What is addiction and how do we overcome it?
Emanuel Swedenborg believed that a state of addiction is a natural consequence of humanity’s tendency to be self-centered. Addiction goes beyond substance abuse disorders as it can apply to almost anything. We can yearn for many things in life, although some things are more socially acceptable than others. Swedenborg believed that we are generally all addicted to gratifying our egos and identifying with our bodies in various ways, which is why we put others down or live in fear of death, which draws us away from a present engagement with love and unity. Addictions are all harmful to us–even if some are more obviously harmful than others–because they actively remove us from our awareness of God’s life and love within and around us.

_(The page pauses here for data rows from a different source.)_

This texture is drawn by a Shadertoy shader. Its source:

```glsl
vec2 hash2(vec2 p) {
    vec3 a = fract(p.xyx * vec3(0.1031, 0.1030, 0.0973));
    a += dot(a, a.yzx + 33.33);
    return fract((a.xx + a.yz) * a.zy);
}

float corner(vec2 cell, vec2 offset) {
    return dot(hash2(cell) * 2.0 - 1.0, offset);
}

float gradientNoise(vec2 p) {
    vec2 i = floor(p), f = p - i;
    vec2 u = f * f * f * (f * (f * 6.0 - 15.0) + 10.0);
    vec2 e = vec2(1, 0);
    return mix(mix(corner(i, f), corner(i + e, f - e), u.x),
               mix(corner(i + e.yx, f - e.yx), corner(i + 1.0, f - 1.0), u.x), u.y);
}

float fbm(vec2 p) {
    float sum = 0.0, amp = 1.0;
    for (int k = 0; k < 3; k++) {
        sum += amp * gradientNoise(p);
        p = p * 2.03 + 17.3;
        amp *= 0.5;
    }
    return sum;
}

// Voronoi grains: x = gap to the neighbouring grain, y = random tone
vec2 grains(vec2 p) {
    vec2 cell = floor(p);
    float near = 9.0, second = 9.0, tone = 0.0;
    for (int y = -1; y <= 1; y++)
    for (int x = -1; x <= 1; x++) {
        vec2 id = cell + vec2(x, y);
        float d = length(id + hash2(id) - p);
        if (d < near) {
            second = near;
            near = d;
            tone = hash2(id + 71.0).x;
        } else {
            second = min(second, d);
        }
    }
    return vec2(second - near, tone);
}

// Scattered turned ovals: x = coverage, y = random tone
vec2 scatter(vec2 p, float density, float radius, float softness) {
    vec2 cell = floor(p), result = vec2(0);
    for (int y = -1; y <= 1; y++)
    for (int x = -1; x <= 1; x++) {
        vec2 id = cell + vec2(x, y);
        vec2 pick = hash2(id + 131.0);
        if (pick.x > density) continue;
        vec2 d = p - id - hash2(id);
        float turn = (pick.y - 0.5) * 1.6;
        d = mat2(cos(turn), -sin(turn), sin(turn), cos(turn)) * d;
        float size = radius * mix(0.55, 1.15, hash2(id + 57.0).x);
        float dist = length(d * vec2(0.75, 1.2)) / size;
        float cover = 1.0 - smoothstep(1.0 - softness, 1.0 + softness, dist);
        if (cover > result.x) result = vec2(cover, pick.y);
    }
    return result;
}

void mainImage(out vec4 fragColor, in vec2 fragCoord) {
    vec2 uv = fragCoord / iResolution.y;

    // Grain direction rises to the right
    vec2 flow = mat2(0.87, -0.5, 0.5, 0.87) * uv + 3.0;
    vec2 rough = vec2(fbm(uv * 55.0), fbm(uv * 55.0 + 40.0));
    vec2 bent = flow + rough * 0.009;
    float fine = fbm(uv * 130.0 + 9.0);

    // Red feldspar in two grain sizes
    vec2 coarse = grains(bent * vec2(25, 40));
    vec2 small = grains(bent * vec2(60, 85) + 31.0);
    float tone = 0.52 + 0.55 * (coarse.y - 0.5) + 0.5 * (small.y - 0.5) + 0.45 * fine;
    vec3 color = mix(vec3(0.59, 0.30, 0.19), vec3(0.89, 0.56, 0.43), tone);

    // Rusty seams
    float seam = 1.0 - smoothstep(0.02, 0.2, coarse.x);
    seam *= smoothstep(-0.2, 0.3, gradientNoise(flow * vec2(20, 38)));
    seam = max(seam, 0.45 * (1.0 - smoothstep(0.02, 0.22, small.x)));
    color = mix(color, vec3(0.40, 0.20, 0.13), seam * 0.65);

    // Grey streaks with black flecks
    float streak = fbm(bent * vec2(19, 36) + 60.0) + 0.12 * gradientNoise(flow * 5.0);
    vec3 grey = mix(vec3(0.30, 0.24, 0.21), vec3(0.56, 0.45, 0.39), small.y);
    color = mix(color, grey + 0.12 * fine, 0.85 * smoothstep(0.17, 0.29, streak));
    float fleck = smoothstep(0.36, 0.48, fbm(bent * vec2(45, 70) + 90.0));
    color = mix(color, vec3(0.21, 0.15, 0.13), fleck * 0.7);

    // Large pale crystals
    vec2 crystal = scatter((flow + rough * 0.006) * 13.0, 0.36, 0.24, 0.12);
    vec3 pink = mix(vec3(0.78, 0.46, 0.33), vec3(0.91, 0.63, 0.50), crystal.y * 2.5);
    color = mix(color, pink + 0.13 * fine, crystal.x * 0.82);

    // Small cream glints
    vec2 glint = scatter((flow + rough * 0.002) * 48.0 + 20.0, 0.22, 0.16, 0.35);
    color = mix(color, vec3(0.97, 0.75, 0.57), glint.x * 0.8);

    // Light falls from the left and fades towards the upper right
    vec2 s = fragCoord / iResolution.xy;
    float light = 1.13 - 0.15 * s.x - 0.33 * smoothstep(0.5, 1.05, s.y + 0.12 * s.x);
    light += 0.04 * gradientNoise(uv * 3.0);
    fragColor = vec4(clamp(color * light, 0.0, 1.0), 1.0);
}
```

Thankfully, Swedenborg pointed to a root cause of addictions beyond the physical/mental. He said that our addictions stem from our false belief that we are separate from God and from the universe. This may seem to be all-too-simple, but to change this false belief we must give up our separate and limited ideas of ourselves. Our identification with our mind’s yearnings, impulses, imagination, and inner ramblings keeps us away from realizing our true, loving nature and sense of peace. While this may sound intimidating, it actually means uncovering and accepting our true angelic self in unity with God.
Addictions can be a terrible burden, especially when they are substance abuse addictions or addictions to things that harm ourselves or others. Often, we need additional help supporting us through these burdens such as counseling, support groups, and rehabilitation. We should leverage these helpers as much as possible! Further, Swedenborg believed that spiritual practice and deepening our understanding of ourselves and God can also help transform our minds from delusions and addictions to truly free states. One practice that I employ to transform my mind is watching my sense of self throughout the day, whether it is a limited sense of self or something deeper. Checking in with my thoughts and actions regularly helps me notice changes in my sense of “I am”–whether it is a more constricted, imaginary, and personal (false) idea of myself, or a more universal, natural, and expansive (truer) awareness. This helps to further reveal the indescribable light and warmth of consciousness itself, naturally dispelling delusions.
To get help with addiction please find resources at www.help.org or through a local addiction hotline.
Meet Rev. Cory Coberforward
Rev. Cory works with the our online community, Spiritual Sunshine, and the Church of the Good Shepherd in Canada. He loves playing music, exploring spiritual topics, being spontaneous, and connecting with others.
More information: https://swedenborgiancommunity.org/blog